The term crop factor refers to the ratio of a specific sensor to a 35mm full frame sensor. This factor determines the equivalent field of view of a lens when used on a camera with a sensor that is either smaller or larger than our reference full frame sensor.

Many people are familiar with the two common APS-C crop factors: 1.6x for Canon, and 1.5x for Nikon, Sony and everyone else. But how do we get to this number, and how do you calculate the crop factor for other sensor sizes?

## Crop Factor Calculation

The important thing to know is that the crop factor is the ratio of the diagonal dimension of the sensor. Manufacturers often provide the horizontal and vertical dimensions of a sensor, so we can use Pythagorean theory to calculate the diagonal dimension.

**c ^{2} = a^{2} + b^{2}**

therefore

**c = √(a ^{2} + b^{2})**

*Full frame sensor dimensions:* 36mm x 24mm therefore diagonal dimension is **√(36 ^{2} + 24^{2}) = 43.27mm**

## Crop Factor Calculation Example

Now you need to calculate the diagonal dimension of the sensor for which you are trying to find the crop factor. For our example, we’ll simply work with a Canon APS-C sensor which has the dimensions 22.2 x 14.8 mm.

*Canon APS-C dimensions:* 22.2 x 14.8 mm therefore diagonal dimension is **√(22.2 ^{2} + 14.8^{2}) = 26.68mm**

Crop Factor therefore equals: **43.27/26.68 = 1.621814 -> rounded to 1.6 for general usage.**

## Applying Crop Factor to Find Equivalent Field of View

The reason that we want to know the crop factor of a camera is to understand what kind of field of view we will get with a particular focal length. For example, placing a 50mm lens on an APS-C camera will actually give us a field of view that is equivalent to that of a much longer lens on a full frame camera. For a Canon APS-C camera, that would be 1.6×50 = 80mm.

In other words, a 50mm lens on an APS-C camera, delivers the same field of view as an 80mm lens on a full frame camera.

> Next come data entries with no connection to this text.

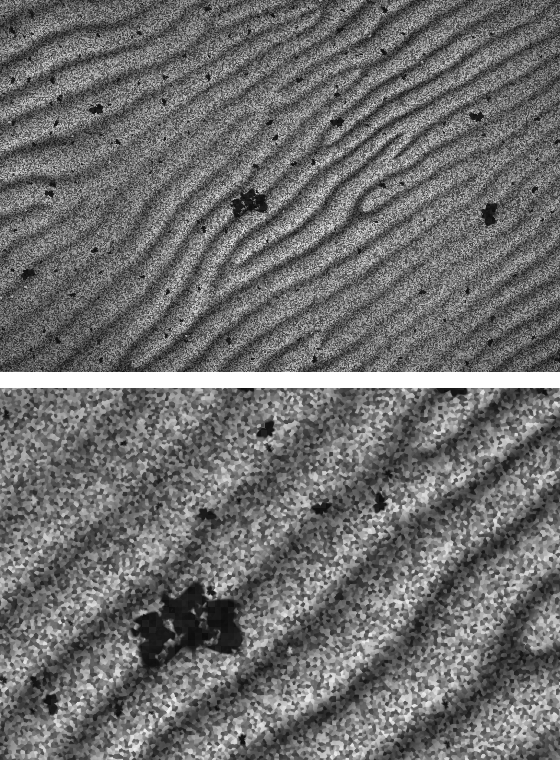
Top: the whole. Bottom: its middle third, enlarged.
Reproduce this texture procedurally as a Shadertoy shader.

```glsl
float hash(vec2 p) {
    vec3 q = fract(vec3(p.xyx) * 0.1031);
    q += dot(q, q.yzx + 33.33);
    return fract((q.x + q.y) * q.z);
}

vec2 hash2(vec2 p) {
    return vec2(hash(p), hash(p + 57.3));
}

// Layered, rotated sines, roughly -1 to 1
float swell(vec2 p) {
    float sum = 0.0, amp = 0.5;
    for (int i = 0; i < 4; i++) {
        sum += amp * sin(p.x + 1.3 * sin(p.y * 0.8 + float(i)));
        p = mat2(1.1, 1.4, -1.4, 1.1) * p + 2.7;
        amp *= 0.55;
    }
    return sum;
}

// Cellular sand: grain tones blended by closeness
float sandGrain(vec2 p) {
    vec2 cell = floor(p), f = fract(p);
    float sum = 0.0, total = 0.0;
    for (int y = -1; y <= 1; y++) {
        for (int x = -1; x <= 1; x++) {
            vec2 o = vec2(x, y);
            vec2 d = o + hash2(cell + o) - f;
            float weight = exp(-9.0 * dot(d, d));
            sum += weight * hash(cell + o + 191.7);
            total += weight;
        }
    }
    return sum / total - 0.5;
}

// Wavy ripple phase, steeper to the right, with forks where crests split or join
float ripplePhase(vec2 p) {
    float slope = p.y + 0.08 * p.y * p.y - p.x * (0.65 + 0.15 * p.x - 0.2 * p.y);
    float phase = 6.2832 * (10.0 * slope + 0.6 * swell(p * 3.4) + 0.17 * swell(p * 12.0 + 4.0));
    for (int i = 0; i < 18; i++) {
        vec2 fork = hash2(vec2(i, 7.0)) * vec2(1.5, 1.0);
        float turn = i % 2 == 0 ? 1.0 : -1.0;
        phase += turn * atan(p.y - fork.y, p.x - fork.x);
    }
    return phase;
}

// Ragged flake, soft over the given edge width
float flake(vec2 q, float radius, float seed, float soft) {
    float a = atan(q.y, q.x);
    float rim = 1.0 + 0.3 * sin(2.0 * a + seed) + 0.2 * sin(3.0 * a + seed * 2.3)
              + 0.14 * sin(7.0 * a + seed * 4.1);
    return 1.0 - smoothstep(-soft, soft, length(q) - radius * rim);
}

// One possible flake per cell, thicker toward the upper left
float scatter(vec2 p, float cells, float chance, float size, float seed) {
    vec2 id = floor(p * cells);
    vec2 q = fract(p * cells) - 0.3 - 0.4 * hash2(id + seed);
    float pick = hash(id + seed + 31.0);
    float lean = (id.x - id.y) / cells;
    float present = step(pick, chance * mix(1.8, 0.5, smoothstep(-0.8, 0.8, lean)));
    float radius = size * (0.4 + 0.6 * hash(id + seed + 83.0));
    return present * flake(q, radius, 40.0 * pick + id.x, 0.0015 * cells);
}

void mainImage(out vec4 fragColor, in vec2 fragCoord) {
    vec2 p = fragCoord / iResolution.y;
    vec2 centered = fragCoord / iResolution.xy - 0.5;

    // Ripple shading, fading in and out along each crest
    float phase = ripplePhase(p);
    float crest = sin(phase + 0.5 * sin(phase + 0.8)) + 0.15 * sin(2.0 * phase + 3.0 * swell(p * 7.0));
    float relief = 0.135 * (0.85 + 0.55 * swell(p * 6.0 + 9.0));
    float tone = 0.402 + relief * crest + 0.05 * swell(p * 4.5 + 2.0) + 0.025 * swell(p * 17.0);
    tone *= 1.1 - 0.75 * dot(centered, centered);
    tone = max(tone, 0.12);

    // Grain, stronger on the lit crests
    tone += sandGrain(p * 340.0) * (0.08 + 0.9 * tone);

    // Dark weed and pebbles
    float debris = scatter(p, 17.0, 0.18, 0.13, 3.0);
    debris = max(debris, scatter(p + 0.03, 38.0, 0.07, 0.16, 11.0));
    debris = max(debris, scatter(p, 5.0, 0.14, 0.085, 23.0));

    // Two larger clumps, torn by fine sines
    float torn = smoothstep(-0.75, -0.25, swell(p * 190.0));
    debris = max(debris, torn * flake(p - vec2(0.67, 0.455), 0.038, 1.2, 0.003));
    debris = max(debris, flake(p - vec2(1.315, 0.425), 0.023, 5.0, 0.002));
    tone = mix(tone, 0.04 + 0.07 * hash(floor(p * 170.0)), 0.95 * debris);

    // Pale shell chips
    float shells = scatter(p + 0.017, 30.0, 0.05, 0.11, 47.0);
    tone = mix(tone, 0.78, 0.85 * shells);

    fragColor = vec4(vec3(clamp(tone, 0.02, 0.95)), 1.0);
}
```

If you wanted that “normal” 50mm framing on an APS-C camera, you would reverse the process and divide 50/1.6 giving you 31.25mm. This means that you could use a lens that covered that focal length, perhaps a 24-70mm zoom, and set it to about 32mm to replicate the field of view of a normal 50mm lens if you were using an APS-C camera instead of a full frame camera.

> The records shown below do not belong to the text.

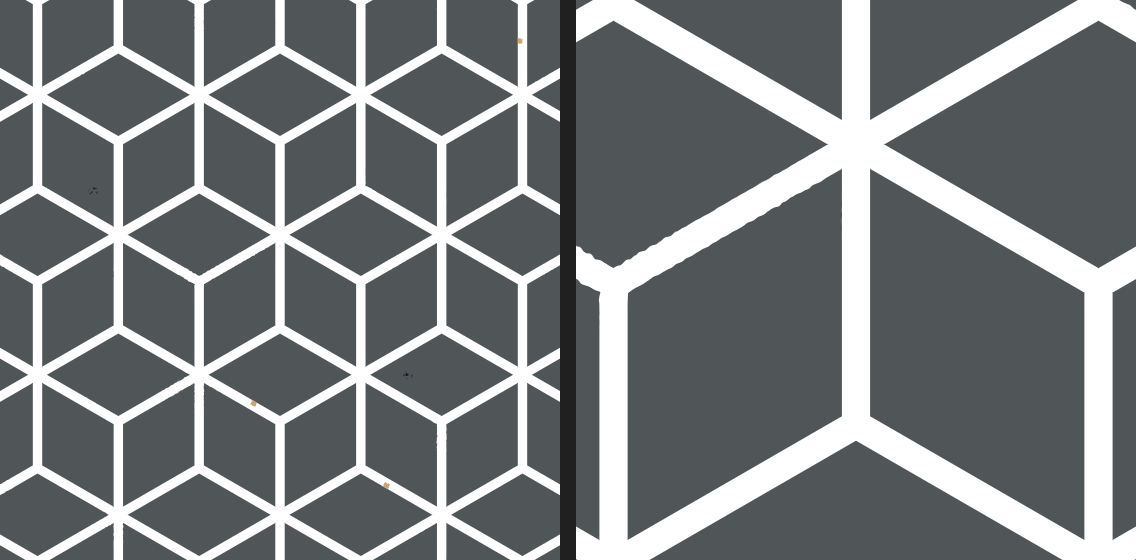
Left, the full canvas; right, a detail of the centre.
This pattern is drawn by a Shadertoy shader. Its source:

```glsl
const float ROW_PITCH = 0.25;
const float COLUMN_PITCH = 0.288675;
const float SPOKE_LENGTH = 0.166667;
const float LINE_HALF_WIDTH = 0.0084;
const float SIXTH_TURN = 1.0471976;

const vec3 TILE_COLOR = vec3(0.314, 0.333, 0.345);
const vec3 GROUT_COLOR = vec3(1.0);
const vec3 CHIP_COLOR = vec3(0.78, 0.65, 0.43);
const vec3 SPECK_COLOR = vec3(0.12, 0.12, 0.16);

vec2 hash2(vec2 p) {
    p = vec2(dot(p, vec2(127.1, 311.7)), dot(p, vec2(269.5, 183.3)));
    return fract(sin(p) * 43758.55);
}

float gradientNoise(vec2 p) {
    vec2 i = floor(p);
    vec2 f = p - i;
    vec2 u = f * f * f * (f * (f * 6.0 - 15.0) + 10.0);
    vec2 e = vec2(1.0, 0.0);
    float a = dot(hash2(i) * 2.0 - 1.0, f);
    float b = dot(hash2(i + e.xy) * 2.0 - 1.0, f - e.xy);
    float c = dot(hash2(i + e.yx) * 2.0 - 1.0, f - e.yx);
    float d = dot(hash2(i + e.xx) * 2.0 - 1.0, f - e.xx);
    return mix(mix(a, b, u.x), mix(c, d, u.x), u.y);
}

// Coverage of the inside of a signed distance
float fill(float dist, float pixel) {
    return clamp(0.5 - dist / pixel, 0.0, 1.0);
}

// Offset from the nearest point of a triangular lattice
vec2 hexLocal(vec2 p, vec2 period) {
    vec2 a = p - period * round(p / period);
    vec2 b = p - period * (floor(p / period) + 0.5);
    return dot(a, a) < dot(b, b) ? a : b;
}

// Distance to three lines crossing at the cell centre
float spokeDistance(vec2 p) {
    vec2 slope = vec2(0.5, 0.866025);
    float diagonals = min(abs(dot(p, slope)), abs(dot(p, slope * vec2(-1.0, 1.0))));
    return min(abs(p.x), diagonals);
}

vec2 direction(float angle) {
    return vec2(cos(angle), sin(angle));
}

// Ragged round chip on the rim of one spoke
float chipDistance(vec2 p, vec2 seed, float grain) {
    vec2 along = direction((floor(seed.x * 6.0) + 0.5) * SIXTH_TURN);
    vec2 across = vec2(-along.y, along.x);
    vec2 center = along * SPOKE_LENGTH * mix(0.3, 0.75, seed.y) + across * LINE_HALF_WIDTH * 0.6;
    return length(p - center) - 0.0055 - 0.004 * grain;
}

// Small cluster of specks inside one tile
float speckDistance(vec2 p, vec2 seed, float grain) {
    vec2 center = direction(floor(seed.y * 6.0) * SIXTH_TURN) * mix(0.07, 0.11, seed.x);
    return max(length(p - center) - 0.008, (0.2 - grain) * 0.006);
}

void mainImage(out vec4 fragColor, in vec2 fragCoord) {
    float pixel = 1.0 / iResolution.y;
    vec2 p = (fragCoord - 0.5 * iResolution.xy) * pixel - vec2(0.0, 0.0807);

    // Repeating cell
    vec2 period = vec2(COLUMN_PITCH, 2.0 * ROW_PITCH);
    vec2 local = hexLocal(p, period);
    vec2 cell = round(2.0 * (p - local) / period);
    vec2 seed = hash2(cell + 17.0);

    // Grout lines, ragged in a few patches
    float grain = gradientNoise(p * 210.0);
    float wornPatch = smoothstep(0.2, 0.45, gradientNoise(p * 9.0 + 4.0));
    float edge = spokeDistance(local) - LINE_HALF_WIDTH + 0.002 * wornPatch * grain;
    float grout = fill(edge, pixel);
    vec3 color = mix(TILE_COLOR, GROUT_COLOR, grout);

    // Sparse chips and specks, each in one cell out of five
    float turn = mod(cell.x + 3.0 * cell.y, 5.0);
    float chip = fill(chipDistance(local, seed, grain), pixel) * float(turn == 1.0);
    float speck = fill(speckDistance(local, seed, grain), pixel) * float(turn == 3.0);
    color = mix(color, CHIP_COLOR, chip * grout);
    color = mix(color, SPECK_COLOR, speck * (1.0 - grout));

    fragColor = vec4(color, 1.0);
}
```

## Common Crop Factors

Below you can find some of the most common crop factors for modern digital sensors, but using this simple math technique that I have explained above, you can now calculate the crop factor of any sensor that you come across. You might also want to take a look at my other post comparing common digital sensor sizes.

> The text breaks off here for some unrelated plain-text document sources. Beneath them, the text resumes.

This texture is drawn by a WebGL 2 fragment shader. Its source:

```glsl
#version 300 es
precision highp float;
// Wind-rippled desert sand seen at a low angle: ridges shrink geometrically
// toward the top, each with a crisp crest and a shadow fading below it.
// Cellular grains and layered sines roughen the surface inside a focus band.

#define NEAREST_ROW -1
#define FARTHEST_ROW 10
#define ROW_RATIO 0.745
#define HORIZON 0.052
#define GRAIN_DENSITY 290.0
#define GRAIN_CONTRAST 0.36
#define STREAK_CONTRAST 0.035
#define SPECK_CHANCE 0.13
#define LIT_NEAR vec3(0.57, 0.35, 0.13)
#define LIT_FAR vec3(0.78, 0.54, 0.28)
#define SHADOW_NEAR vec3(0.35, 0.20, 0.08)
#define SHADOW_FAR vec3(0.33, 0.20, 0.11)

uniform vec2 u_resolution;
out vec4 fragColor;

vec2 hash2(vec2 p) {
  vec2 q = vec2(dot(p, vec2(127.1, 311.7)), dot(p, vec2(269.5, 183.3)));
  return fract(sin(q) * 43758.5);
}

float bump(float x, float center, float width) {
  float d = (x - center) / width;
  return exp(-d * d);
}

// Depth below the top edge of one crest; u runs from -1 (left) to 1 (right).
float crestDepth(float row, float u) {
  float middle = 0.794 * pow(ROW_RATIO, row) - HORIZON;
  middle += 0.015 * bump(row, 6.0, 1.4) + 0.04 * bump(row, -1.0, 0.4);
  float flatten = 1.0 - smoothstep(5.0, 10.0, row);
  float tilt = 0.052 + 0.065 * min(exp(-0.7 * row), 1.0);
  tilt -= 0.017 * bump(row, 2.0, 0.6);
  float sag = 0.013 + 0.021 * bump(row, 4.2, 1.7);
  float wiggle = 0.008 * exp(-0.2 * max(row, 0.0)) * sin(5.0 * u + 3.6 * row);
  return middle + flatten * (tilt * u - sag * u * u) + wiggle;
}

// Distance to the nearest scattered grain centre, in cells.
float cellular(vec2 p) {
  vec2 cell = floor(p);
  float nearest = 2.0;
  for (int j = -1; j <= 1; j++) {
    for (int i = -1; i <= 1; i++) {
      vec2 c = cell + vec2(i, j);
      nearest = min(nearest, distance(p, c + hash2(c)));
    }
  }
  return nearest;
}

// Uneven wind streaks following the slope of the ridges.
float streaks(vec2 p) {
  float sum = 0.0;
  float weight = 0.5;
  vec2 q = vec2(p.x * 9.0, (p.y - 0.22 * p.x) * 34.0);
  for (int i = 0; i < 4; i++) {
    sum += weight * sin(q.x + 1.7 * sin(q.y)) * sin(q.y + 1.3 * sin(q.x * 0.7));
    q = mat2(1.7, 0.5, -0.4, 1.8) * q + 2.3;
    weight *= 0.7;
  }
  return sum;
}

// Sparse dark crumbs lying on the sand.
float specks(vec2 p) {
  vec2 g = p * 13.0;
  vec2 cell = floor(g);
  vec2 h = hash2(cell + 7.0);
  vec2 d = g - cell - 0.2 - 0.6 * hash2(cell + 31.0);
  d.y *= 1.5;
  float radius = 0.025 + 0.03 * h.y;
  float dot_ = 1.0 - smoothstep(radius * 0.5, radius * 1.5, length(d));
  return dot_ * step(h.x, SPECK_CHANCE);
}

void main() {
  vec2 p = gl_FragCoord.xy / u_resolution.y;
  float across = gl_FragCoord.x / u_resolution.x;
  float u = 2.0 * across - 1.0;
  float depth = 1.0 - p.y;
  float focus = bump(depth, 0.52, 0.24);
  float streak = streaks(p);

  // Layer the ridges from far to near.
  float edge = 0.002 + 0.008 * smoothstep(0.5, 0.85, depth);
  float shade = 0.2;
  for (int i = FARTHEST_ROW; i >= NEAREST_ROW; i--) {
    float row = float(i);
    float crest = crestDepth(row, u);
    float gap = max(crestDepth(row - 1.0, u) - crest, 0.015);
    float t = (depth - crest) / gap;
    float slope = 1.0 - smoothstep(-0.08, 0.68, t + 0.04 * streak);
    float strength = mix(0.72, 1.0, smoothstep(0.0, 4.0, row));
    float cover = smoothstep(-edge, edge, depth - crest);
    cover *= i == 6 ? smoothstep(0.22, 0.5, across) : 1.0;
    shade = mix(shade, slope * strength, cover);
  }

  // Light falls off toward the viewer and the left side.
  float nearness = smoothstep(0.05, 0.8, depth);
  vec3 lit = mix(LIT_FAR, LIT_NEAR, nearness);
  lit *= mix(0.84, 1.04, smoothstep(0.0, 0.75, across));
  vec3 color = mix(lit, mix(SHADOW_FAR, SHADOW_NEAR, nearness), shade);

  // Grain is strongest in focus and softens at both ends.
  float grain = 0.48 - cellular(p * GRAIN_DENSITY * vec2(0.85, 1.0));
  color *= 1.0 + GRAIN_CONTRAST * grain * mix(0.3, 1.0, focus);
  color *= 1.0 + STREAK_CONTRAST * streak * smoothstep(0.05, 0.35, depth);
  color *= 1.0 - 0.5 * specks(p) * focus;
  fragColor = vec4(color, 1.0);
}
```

Sensor Size | Sensor Dimension | Crop Factor |

Medium Format | 53.7mm x 40.4mm | 0.64 |

Medium Format (cropped) | 43.8mm x 32.9mm | 0.79 |

Full Frame 35mm | 36mm x 24mm | 1 |

APS-H | 27.9mm x 18.6mm | 1.3 |

APS-C | 23.6mm x 15.6mm | 1.5 |

APS-C (Canon) | 22.2mm x 14.8mm | 1.6 |

1.5″ | 18.7mm x 14mm | 1.9 |

4/3″ | 17.3mm x 13mm | 2 |

1″ | 12.8mm x 9.6mm | 2.7 |

2/3″ | 8.8mm x 6.6mm | 3.9 |

1/2.3″ | 6.17mm x 4.55mm | 5.6 |

fantastic for curious people who wants to know facts.

Thanks!

Hello Dan,

The Think Tank free gifts with an order of 50$ or more is it available for a customer with a shipping address in Canada ?

Thank you for the follow-up.

Jean

Unfortunately I don’t think they ship internationally from their website.

Thank you, I was able to use this to correct someone who was wrongfully claiming the BMPCC 4K is 1.9x crop (they were dividing sensor width by height. Sigh he had the gall to say I was wrong the BMPCC 4K’s crop factor was 2.0, which I was able to verify with the above calculations.